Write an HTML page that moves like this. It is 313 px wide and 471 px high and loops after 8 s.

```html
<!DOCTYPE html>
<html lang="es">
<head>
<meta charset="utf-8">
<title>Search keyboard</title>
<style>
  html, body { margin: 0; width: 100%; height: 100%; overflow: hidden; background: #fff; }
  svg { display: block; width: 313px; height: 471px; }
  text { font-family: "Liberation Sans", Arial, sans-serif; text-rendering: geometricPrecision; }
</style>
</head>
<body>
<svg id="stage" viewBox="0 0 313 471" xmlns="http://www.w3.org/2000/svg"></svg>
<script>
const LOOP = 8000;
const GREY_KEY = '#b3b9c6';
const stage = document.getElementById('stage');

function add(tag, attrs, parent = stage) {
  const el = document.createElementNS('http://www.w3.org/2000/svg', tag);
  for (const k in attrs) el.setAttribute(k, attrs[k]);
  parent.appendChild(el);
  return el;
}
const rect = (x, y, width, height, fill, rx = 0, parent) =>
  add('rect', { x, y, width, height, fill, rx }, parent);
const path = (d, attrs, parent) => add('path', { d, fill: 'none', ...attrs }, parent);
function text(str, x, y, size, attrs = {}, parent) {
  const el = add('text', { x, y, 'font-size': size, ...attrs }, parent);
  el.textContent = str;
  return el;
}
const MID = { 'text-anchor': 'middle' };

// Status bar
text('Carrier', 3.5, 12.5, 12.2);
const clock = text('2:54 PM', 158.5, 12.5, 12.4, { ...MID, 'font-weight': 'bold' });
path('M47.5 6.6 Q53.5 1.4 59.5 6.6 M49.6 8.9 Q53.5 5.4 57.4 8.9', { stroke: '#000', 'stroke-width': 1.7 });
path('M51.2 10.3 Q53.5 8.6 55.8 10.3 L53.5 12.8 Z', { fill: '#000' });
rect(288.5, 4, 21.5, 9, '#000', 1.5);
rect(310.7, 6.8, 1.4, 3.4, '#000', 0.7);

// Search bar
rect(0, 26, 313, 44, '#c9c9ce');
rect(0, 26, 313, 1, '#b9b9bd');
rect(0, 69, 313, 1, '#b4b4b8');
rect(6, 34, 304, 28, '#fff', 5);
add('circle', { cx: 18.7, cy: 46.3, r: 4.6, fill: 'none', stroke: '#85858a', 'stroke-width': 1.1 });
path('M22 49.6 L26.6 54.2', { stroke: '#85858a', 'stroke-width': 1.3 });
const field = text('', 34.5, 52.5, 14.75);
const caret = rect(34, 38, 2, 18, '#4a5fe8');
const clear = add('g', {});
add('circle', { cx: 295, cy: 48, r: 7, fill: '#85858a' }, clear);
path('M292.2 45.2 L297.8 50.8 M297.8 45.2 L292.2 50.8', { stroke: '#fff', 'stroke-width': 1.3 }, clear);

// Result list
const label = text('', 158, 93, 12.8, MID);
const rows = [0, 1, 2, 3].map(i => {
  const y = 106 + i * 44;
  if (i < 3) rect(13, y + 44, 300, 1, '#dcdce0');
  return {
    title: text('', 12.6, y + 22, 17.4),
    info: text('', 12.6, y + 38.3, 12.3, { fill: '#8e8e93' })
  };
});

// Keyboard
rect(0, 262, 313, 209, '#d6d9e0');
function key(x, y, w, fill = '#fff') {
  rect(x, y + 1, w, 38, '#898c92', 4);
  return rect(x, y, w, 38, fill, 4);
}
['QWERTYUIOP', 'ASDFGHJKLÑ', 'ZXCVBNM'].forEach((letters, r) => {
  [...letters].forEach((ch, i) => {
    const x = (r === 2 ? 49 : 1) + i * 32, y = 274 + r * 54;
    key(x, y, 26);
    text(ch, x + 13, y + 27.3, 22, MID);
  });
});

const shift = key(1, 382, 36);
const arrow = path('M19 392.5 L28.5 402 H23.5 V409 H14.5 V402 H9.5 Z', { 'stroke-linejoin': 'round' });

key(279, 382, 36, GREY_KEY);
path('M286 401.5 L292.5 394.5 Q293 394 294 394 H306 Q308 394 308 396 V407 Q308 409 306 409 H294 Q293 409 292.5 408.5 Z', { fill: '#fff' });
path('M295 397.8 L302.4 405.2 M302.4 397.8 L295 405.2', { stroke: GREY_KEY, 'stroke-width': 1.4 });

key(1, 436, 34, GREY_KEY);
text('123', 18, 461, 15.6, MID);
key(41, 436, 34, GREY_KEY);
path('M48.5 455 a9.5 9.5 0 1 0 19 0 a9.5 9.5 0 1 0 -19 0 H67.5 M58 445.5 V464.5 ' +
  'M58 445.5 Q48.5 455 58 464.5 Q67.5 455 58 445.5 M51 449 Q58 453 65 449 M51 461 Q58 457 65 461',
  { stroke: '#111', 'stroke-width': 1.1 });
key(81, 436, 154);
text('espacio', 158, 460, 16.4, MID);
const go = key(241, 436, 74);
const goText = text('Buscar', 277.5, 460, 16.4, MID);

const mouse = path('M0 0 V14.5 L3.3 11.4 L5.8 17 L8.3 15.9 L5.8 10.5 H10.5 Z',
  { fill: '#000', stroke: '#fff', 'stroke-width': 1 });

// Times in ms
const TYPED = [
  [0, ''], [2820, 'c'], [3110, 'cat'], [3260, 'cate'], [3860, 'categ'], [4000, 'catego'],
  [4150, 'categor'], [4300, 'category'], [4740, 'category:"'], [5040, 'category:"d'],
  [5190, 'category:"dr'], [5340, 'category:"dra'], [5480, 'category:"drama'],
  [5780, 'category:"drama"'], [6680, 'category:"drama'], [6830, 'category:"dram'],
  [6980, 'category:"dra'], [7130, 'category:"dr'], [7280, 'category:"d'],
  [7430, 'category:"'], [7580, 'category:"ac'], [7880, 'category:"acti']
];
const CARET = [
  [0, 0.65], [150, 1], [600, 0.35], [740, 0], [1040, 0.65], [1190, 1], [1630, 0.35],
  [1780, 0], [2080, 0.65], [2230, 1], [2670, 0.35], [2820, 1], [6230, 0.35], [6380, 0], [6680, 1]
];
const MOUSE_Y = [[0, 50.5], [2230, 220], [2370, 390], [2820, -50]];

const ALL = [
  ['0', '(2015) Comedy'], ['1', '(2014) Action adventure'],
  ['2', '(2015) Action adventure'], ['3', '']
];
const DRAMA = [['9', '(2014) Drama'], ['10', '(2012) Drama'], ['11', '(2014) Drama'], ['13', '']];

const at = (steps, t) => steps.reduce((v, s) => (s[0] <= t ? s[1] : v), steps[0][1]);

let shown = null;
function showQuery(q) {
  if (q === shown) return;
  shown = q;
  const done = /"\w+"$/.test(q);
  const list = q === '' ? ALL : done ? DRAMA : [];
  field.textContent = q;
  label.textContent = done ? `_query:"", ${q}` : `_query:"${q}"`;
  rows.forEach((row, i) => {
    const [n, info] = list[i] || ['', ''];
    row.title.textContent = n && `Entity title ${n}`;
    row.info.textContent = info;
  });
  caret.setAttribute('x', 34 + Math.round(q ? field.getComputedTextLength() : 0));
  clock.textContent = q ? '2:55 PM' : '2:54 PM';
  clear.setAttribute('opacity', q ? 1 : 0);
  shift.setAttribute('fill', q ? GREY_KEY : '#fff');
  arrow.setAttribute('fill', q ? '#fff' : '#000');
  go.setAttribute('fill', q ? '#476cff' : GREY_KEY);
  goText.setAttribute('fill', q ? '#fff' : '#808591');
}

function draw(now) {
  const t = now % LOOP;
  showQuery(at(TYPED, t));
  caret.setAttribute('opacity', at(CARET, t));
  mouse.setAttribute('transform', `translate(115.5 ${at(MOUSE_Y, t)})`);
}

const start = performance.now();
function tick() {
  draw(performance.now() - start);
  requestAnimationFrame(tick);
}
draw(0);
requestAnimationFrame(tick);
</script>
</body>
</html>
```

——

> **What you will do**:
Reproduce every line of the records containing the string "path".

> **Solution to this exercise**:
const path = (d, attrs, parent) => add('path', { d, fill: 'none', ...attrs }, parent);
path('M47.5 6.6 Q53.5 1.4 59.5 6.6 M49.6 8.9 Q53.5 5.4 57.4 8.9', { stroke: '#000', 'stroke-width': 1.7 });
path('M51.2 10.3 Q53.5 8.6 55.8 10.3 L53.5 12.8 Z', { fill: '#000' });
path('M22 49.6 L26.6 54.2', { stroke: '#85858a', 'stroke-width': 1.3 });
path('M292.2 45.2 L297.8 50.8 M297.8 45.2 L292.2 50.8', { stroke: '#fff', 'stroke-width': 1.3 }, clear);
const arrow = path('M19 392.5 L28.5 402 H23.5 V409 H14.5 V402 H9.5 Z', { 'stroke-linejoin': 'round' });
path('M286 401.5 L292.5 394.5 Q293 394 294 394 H306 Q308 394 308 396 V407 Q308 409 306 409 H294 Q293 409 292.5 408.5 Z', { fill: '#fff' });
path('M295 397.8 L302.4 405.2 M302.4 397.8 L295 405.2', { stroke: GREY_KEY, 'stroke-width': 1.4 });
path('M48.5 455 a9.5 9.5 0 1 0 19 0 a9.5 9.5 0 1 0 -19 0 H67.5 M58 445.5 V464.5 ' +
const mouse = path('M0 0 V14.5 L3.3 11.4 L5.8 17 L8.3 15.9 L5.8 10.5 H10.5 Z',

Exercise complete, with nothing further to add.